■ YOUR ASSIGNMENT ■
Among the entries, find the lines with the string "html" and copy them.

■ SOURCE RECORDS ■

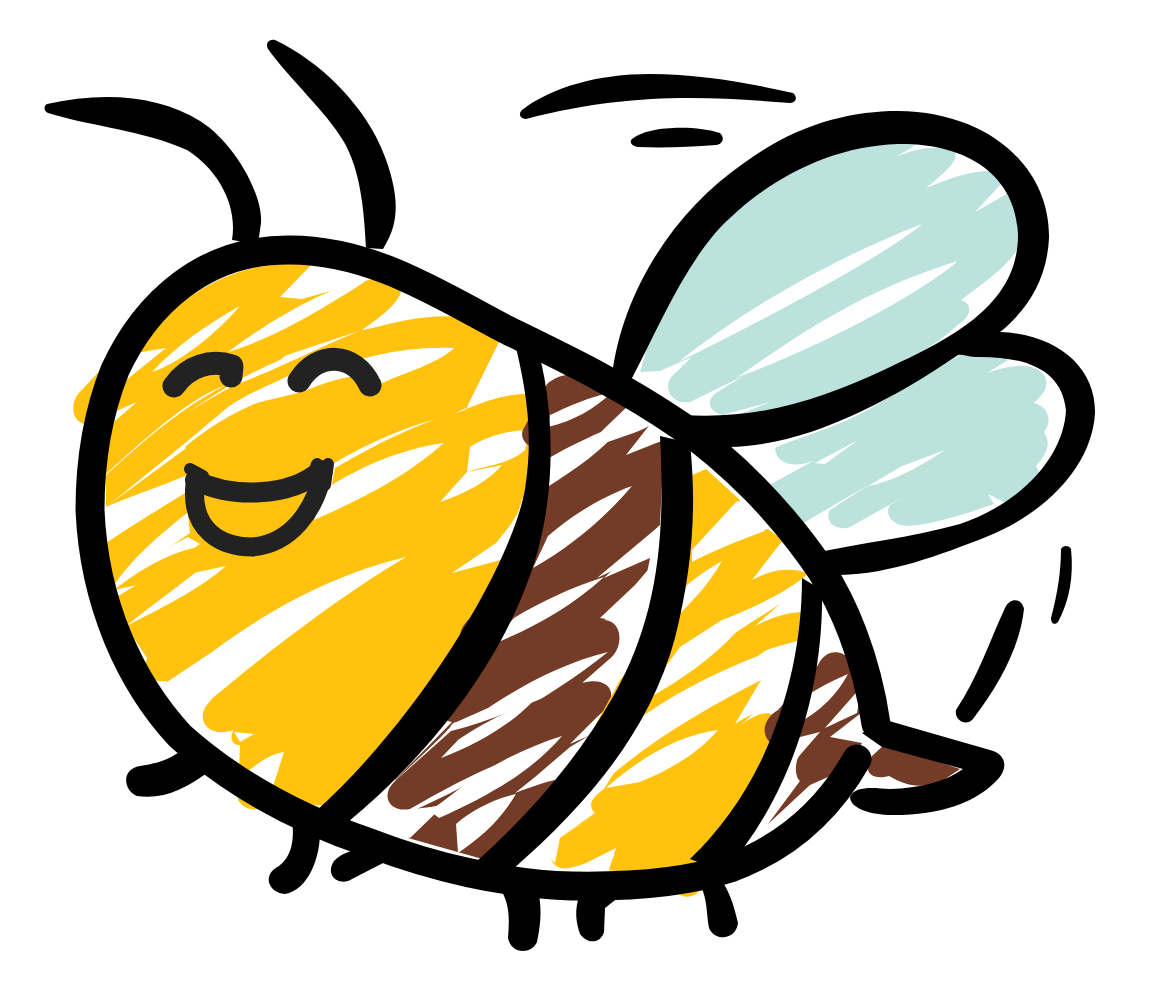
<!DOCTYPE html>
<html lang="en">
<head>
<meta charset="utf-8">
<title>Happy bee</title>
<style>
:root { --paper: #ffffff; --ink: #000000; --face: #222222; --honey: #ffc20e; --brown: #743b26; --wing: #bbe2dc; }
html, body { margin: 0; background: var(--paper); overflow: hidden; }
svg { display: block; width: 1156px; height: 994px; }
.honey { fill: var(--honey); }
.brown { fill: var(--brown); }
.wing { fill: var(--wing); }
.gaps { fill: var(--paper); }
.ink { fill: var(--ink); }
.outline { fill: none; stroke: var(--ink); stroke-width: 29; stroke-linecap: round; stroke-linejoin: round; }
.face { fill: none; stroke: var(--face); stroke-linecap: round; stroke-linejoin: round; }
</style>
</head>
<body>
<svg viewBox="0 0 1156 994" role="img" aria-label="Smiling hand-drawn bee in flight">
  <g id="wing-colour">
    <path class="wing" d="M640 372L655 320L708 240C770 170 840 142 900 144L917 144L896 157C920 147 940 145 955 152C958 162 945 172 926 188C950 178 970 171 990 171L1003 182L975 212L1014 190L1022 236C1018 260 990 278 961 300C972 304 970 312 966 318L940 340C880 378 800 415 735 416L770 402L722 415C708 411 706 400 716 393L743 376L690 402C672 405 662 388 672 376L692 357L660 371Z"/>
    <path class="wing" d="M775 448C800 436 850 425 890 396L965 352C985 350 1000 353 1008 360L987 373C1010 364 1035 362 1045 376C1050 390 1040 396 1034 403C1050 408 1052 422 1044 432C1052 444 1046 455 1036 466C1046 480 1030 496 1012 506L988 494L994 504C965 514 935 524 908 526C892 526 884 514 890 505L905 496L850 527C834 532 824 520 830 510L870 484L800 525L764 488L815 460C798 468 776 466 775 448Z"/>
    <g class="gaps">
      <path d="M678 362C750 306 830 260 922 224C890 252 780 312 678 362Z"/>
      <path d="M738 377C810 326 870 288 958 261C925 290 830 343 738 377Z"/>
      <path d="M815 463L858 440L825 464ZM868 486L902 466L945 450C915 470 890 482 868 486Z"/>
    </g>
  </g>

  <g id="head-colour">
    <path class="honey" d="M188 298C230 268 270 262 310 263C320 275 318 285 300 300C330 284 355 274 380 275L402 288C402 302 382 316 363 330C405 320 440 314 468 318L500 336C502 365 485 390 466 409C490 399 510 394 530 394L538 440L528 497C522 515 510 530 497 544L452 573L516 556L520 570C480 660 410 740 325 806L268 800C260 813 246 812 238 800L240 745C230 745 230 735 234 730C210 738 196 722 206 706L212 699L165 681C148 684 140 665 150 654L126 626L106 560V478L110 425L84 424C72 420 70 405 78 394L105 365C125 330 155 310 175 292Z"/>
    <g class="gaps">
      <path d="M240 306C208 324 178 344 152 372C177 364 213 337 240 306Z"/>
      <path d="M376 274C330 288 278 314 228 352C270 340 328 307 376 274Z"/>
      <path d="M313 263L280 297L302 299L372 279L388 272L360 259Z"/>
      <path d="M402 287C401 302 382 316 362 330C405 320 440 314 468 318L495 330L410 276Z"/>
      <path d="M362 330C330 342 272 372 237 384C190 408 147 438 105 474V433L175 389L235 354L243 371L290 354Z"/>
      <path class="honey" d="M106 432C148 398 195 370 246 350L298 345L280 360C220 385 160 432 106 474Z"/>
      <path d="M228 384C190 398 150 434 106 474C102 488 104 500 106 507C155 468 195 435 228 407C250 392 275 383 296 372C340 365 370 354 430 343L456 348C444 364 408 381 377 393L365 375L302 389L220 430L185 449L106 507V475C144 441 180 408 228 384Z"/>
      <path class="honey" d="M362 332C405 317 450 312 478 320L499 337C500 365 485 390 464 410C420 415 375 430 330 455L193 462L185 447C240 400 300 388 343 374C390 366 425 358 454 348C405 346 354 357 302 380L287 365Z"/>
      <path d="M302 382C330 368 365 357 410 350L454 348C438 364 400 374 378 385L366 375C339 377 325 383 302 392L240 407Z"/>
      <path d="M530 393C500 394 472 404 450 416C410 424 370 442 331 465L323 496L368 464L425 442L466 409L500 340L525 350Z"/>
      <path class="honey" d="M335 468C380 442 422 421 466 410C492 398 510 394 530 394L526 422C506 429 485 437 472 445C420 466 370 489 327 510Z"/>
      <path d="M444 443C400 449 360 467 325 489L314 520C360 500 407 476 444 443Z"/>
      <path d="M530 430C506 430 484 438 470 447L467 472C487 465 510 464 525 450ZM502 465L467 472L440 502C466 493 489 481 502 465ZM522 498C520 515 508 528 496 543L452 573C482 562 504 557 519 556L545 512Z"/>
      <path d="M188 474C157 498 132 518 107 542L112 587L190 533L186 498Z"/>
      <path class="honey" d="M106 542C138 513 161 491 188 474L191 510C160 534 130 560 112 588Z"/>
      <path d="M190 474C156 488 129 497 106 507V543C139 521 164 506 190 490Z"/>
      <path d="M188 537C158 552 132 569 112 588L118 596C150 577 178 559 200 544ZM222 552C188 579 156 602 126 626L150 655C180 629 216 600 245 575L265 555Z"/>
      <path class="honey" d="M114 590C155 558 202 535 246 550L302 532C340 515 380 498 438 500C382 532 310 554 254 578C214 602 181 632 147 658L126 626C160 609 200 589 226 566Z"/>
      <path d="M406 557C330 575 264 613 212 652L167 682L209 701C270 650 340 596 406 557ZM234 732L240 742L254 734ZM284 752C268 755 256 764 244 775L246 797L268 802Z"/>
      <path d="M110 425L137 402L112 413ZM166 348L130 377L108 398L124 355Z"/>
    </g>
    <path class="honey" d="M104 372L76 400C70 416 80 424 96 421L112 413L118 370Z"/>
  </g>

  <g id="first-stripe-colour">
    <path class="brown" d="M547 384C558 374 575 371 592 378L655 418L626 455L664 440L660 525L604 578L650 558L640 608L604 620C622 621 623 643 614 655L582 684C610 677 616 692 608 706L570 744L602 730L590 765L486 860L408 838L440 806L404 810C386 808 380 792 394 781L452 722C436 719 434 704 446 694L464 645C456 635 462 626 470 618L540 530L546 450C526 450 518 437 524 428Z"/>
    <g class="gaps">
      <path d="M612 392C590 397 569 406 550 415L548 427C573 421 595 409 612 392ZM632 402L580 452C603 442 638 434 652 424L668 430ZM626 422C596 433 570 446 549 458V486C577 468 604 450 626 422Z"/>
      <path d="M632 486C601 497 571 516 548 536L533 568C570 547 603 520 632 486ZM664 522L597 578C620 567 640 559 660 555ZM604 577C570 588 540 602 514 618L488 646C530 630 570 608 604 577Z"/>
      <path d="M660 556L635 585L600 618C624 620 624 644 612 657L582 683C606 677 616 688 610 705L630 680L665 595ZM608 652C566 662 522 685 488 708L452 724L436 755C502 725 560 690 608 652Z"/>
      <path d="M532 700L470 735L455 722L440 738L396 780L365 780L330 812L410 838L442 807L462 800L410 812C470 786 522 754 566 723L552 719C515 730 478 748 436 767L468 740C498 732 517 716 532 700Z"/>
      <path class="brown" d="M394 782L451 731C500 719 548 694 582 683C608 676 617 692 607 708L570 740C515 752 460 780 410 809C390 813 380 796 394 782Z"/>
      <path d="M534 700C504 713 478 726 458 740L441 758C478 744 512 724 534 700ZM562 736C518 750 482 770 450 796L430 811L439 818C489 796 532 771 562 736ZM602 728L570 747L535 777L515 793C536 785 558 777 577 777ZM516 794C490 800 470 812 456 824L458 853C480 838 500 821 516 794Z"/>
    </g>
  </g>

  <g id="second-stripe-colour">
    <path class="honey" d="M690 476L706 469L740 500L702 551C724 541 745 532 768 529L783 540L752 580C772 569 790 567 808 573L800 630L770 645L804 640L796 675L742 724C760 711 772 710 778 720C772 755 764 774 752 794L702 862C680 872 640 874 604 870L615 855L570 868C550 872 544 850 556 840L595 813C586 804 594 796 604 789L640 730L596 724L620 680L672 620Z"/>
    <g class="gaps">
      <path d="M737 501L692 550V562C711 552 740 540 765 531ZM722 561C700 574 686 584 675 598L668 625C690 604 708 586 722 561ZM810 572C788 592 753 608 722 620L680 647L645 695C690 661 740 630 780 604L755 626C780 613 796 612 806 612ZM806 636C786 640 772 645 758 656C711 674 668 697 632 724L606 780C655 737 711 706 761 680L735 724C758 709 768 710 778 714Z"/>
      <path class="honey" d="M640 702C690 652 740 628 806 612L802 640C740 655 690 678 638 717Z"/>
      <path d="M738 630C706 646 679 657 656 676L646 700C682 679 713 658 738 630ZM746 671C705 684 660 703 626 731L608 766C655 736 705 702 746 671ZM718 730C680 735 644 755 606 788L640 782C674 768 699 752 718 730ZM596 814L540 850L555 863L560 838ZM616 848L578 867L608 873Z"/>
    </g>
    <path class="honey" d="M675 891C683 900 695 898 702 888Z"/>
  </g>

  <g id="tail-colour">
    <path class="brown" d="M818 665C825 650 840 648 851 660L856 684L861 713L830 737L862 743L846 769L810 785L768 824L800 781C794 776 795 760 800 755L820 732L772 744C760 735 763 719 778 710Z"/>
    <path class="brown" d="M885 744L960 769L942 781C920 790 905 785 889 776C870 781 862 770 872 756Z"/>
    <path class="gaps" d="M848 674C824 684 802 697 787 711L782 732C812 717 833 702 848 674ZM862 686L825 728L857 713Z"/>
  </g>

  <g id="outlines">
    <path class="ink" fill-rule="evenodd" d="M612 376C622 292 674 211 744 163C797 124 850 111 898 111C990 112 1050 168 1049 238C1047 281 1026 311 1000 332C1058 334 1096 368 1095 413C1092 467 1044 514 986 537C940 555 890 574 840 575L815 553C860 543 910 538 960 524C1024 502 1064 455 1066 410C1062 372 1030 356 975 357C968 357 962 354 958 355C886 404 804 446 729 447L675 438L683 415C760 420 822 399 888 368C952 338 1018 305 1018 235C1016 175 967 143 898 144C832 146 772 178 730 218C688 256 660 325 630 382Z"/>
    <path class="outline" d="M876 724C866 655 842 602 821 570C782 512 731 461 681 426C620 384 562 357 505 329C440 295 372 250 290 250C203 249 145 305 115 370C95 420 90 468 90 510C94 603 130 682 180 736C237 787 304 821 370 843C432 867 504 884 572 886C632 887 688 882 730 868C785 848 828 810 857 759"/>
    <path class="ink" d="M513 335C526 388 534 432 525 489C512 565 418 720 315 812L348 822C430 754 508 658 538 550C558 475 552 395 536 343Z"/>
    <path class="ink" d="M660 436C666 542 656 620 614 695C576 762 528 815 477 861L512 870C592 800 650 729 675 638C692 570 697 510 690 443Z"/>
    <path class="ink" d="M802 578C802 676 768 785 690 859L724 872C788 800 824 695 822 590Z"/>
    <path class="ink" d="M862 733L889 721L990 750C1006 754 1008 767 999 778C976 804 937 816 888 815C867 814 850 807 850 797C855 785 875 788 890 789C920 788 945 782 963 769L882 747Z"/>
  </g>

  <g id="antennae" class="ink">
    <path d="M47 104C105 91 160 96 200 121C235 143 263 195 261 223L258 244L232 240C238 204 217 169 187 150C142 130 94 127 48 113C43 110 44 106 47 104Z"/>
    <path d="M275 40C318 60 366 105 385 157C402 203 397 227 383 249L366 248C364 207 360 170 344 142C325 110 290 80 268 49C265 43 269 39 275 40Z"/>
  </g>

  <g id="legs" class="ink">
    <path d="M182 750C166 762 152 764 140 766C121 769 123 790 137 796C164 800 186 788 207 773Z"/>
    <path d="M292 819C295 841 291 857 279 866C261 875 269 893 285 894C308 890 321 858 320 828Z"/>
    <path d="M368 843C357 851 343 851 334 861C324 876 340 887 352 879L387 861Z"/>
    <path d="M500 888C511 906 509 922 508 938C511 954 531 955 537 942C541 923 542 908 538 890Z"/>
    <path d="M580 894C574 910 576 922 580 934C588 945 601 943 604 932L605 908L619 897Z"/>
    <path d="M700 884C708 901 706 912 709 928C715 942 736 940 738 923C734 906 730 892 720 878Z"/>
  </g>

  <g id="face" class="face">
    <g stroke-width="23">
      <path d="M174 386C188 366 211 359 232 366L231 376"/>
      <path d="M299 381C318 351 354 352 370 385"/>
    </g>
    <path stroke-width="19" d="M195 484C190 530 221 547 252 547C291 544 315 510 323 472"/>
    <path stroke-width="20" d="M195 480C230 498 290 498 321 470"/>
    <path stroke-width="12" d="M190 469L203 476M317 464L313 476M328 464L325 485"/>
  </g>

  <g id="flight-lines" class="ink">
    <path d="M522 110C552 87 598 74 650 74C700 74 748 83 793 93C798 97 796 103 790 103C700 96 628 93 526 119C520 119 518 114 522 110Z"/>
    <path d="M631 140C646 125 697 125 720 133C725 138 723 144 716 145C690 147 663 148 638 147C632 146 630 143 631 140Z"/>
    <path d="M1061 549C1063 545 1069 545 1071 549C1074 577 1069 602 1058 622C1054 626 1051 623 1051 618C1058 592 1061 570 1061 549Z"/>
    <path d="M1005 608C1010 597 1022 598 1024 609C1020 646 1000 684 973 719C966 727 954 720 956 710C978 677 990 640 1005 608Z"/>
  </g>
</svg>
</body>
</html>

■ ANSWER SPACE ■
<!DOCTYPE html>
<html lang="en">
html, body { margin: 0; background: var(--paper); overflow: hidden; }
</html>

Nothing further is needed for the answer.